# Task to carry out
In your copy, each record should read exactly as it does below, and no pictures should be present.

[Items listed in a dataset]
● ● ●

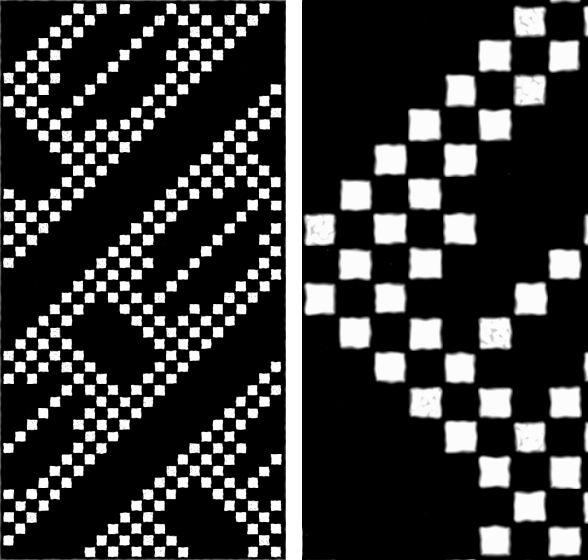
Left, the full canvas; right, a detail of the centre.
A Shadertoy shader for this pattern:

```glsl
// Woven draft: white checks on black, 24 across by 48 down, forming diagonal
// bands of linked hollow bars. Each cell is tested in diagonal coordinates
// on a skewed lattice, then drawn as a slightly worn, uneven square.

float hash(vec2 p) {
    vec3 q = fract(p.xyx * vec3(0.1031, 0.1030, 0.0973));
    q += dot(q, q.yzx + 33.33);
    return fract((q.x + q.y) * q.z);
}

vec2 gradient(vec2 p) {
    float angle = 6.2832 * hash(p);
    return vec2(cos(angle), sin(angle));
}

float gradientNoise(vec2 p) {
    vec2 i = floor(p), f = fract(p);
    vec2 u = f * f * f * (f * (f * 6.0 - 15.0) + 10.0);
    vec2 e = vec2(0.0, 1.0);
    return mix(mix(dot(gradient(i), f),
                   dot(gradient(i + e.yx), f - e.yx), u.x),
               mix(dot(gradient(i + e.xy), f - e.xy),
                   dot(gradient(i + e.yy), f - e.yy), u.x), u.y);
}

// Whether a cell is lit; column counts from the left, row from the top
bool isLit(vec2 cell) {
    float s = cell.x + cell.y;
    float d = cell.x - cell.y;
    if (mod(s, 2.0) > 0.5) return false;

    // Bands repeat every 24 diagonals; bars every 32, shifted 8 per band
    float band = floor((s - 2.0) / 24.0);
    float across = abs(s - 14.0 - 24.0 * band);
    float along = abs(mod(d + 12.0 + 8.0 * band, 32.0) - 16.0);

    if (across > 5.0) return across < 9.0;     // continuous double rails
    if (along > 13.0) return false;            // gap between bars
    if (along > 9.0 || across < 1.0) return true; // end rungs, middle line
    return across > 3.0 && along > 5.0;        // short hooks at the ends
}

float box(vec2 p, vec2 halfSize, float radius) {
    vec2 q = abs(p) - halfSize + radius;
    return length(max(q, 0.0)) + min(max(q.x, q.y), 0.0) - radius;
}

void mainImage(out vec4 fragColor, in vec2 fragCoord) {
    vec2 uv = fragCoord / iResolution.xy;

    // Grid of cells inside a narrow margin, row zero at the top
    vec2 grid = (vec2(uv.x, 1.0 - uv.y) - vec2(0.0098, 0.0053))
              / vec2(0.9755, 0.9908) * vec2(24.0, 48.0);
    vec2 cell = floor(grid);
    float pixel = 48.0 / iResolution.y;
    float soft = max(0.07, 0.7 * pixel);
    float ink = 0.0;

    // Checks with small shifts, uneven sizes and rough edges
    bool inside = all(greaterThanEqual(cell, vec2(0.0)))
               && all(lessThan(cell, vec2(24.0, 48.0)));
    if (inside && isLit(cell)) {
        vec2 shift = vec2(hash(cell + 7.3), hash(cell + 19.1)) - 0.5;
        vec2 size = vec2(hash(cell + 31.7), hash(cell + 43.9)) - 0.5;
        float edge = box(grid - cell - 0.5 - 0.05 * shift,
                         vec2(0.43) + 0.04 * size, 0.07);
        edge += 0.07 * gradientNoise(grid * 3.0);
        ink = 0.99 * (1.0 - smoothstep(-soft, soft, edge));
        // Occasional pale grey wear on the face of a check
        ink -= 0.2 * step(0.85, hash(cell + 57.0)) * ink
             * smoothstep(0.1, 0.5, gradientNoise(grid * 6.0));
    }

    // Faint dust on the black ground
    float dust = smoothstep(0.58, 0.72, gradientNoise(grid * 5.0 + 80.0));
    ink = max(ink, 0.14 * dust);

    // Worn grey rim around the sheet
    vec2 fromCenter = (uv - 0.5) * vec2(24.6, 48.4);
    float rim = box(fromCenter, vec2(12.3, 24.2), 0.2);
    rim += 0.09 * gradientNoise(grid * 1.7 + 40.0);
    ink = max(ink, 0.42 * smoothstep(-0.16, 0.02, rim));

    fragColor = vec4(vec3(ink), 1.0);
}
```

● ● ●

# Response for this exercise
Left, the full canvas; right, a detail of the centre.
A Shadertoy shader for this pattern:

```glsl
// Woven draft: white checks on black, 24 across by 48 down, forming diagonal
// bands of linked hollow bars. Each cell is tested in diagonal coordinates
// on a skewed lattice, then drawn as a slightly worn, uneven square.

float hash(vec2 p) {
    vec3 q = fract(p.xyx * vec3(0.1031, 0.1030, 0.0973));
    q += dot(q, q.yzx + 33.33);
    return fract((q.x + q.y) * q.z);
}

vec2 gradient(vec2 p) {
    float angle = 6.2832 * hash(p);
    return vec2(cos(angle), sin(angle));
}

float gradientNoise(vec2 p) {
    vec2 i = floor(p), f = fract(p);
    vec2 u = f * f * f * (f * (f * 6.0 - 15.0) + 10.0);
    vec2 e = vec2(0.0, 1.0);
    return mix(mix(dot(gradient(i), f),
                   dot(gradient(i + e.yx), f - e.yx), u.x),
               mix(dot(gradient(i + e.xy), f - e.xy),
                   dot(gradient(i + e.yy), f - e.yy), u.x), u.y);
}

// Whether a cell is lit; column counts from the left, row from the top
bool isLit(vec2 cell) {
    float s = cell.x + cell.y;
    float d = cell.x - cell.y;
    if (mod(s, 2.0) > 0.5) return false;

    // Bands repeat every 24 diagonals; bars every 32, shifted 8 per band
    float band = floor((s - 2.0) / 24.0);
    float across = abs(s - 14.0 - 24.0 * band);
    float along = abs(mod(d + 12.0 + 8.0 * band, 32.0) - 16.0);

    if (across > 5.0) return across < 9.0;     // continuous double rails
    if (along > 13.0) return false;            // gap between bars
    if (along > 9.0 || across < 1.0) return true; // end rungs, middle line
    return across > 3.0 && along > 5.0;        // short hooks at the ends
}

float box(vec2 p, vec2 halfSize, float radius) {
    vec2 q = abs(p) - halfSize + radius;
    return length(max(q, 0.0)) + min(max(q.x, q.y), 0.0) - radius;
}

void mainImage(out vec4 fragColor, in vec2 fragCoord) {
    vec2 uv = fragCoord / iResolution.xy;

    // Grid of cells inside a narrow margin, row zero at the top
    vec2 grid = (vec2(uv.x, 1.0 - uv.y) - vec2(0.0098, 0.0053))
              / vec2(0.9755, 0.9908) * vec2(24.0, 48.0);
    vec2 cell = floor(grid);
    float pixel = 48.0 / iResolution.y;
    float soft = max(0.07, 0.7 * pixel);
    float ink = 0.0;

    // Checks with small shifts, uneven sizes and rough edges
    bool inside = all(greaterThanEqual(cell, vec2(0.0)))
               && all(lessThan(cell, vec2(24.0, 48.0)));
    if (inside && isLit(cell)) {
        vec2 shift = vec2(hash(cell + 7.3), hash(cell + 19.1)) - 0.5;
        vec2 size = vec2(hash(cell + 31.7), hash(cell + 43.9)) - 0.5;
        float edge = box(grid - cell - 0.5 - 0.05 * shift,
                         vec2(0.43) + 0.04 * size, 0.07);
        edge += 0.07 * gradientNoise(grid * 3.0);
        ink = 0.99 * (1.0 - smoothstep(-soft, soft, edge));
        // Occasional pale grey wear on the face of a check
        ink -= 0.2 * step(0.85, hash(cell + 57.0)) * ink
             * smoothstep(0.1, 0.5, gradientNoise(grid * 6.0));
    }

    // Faint dust on the black ground
    float dust = smoothstep(0.58, 0.72, gradientNoise(grid * 5.0 + 80.0));
    ink = max(ink, 0.14 * dust);

    // Worn grey rim around the sheet
    vec2 fromCenter = (uv - 0.5) * vec2(24.6, 48.4);
    float rim = box(fromCenter, vec2(12.3, 24.2), 0.2);
    rim += 0.09 * gradientNoise(grid * 1.7 + 40.0);
    ink = max(ink, 0.42 * smoothstep(-0.16, 0.02, rim));

    fragColor = vec4(vec3(ink), 1.0);
}
```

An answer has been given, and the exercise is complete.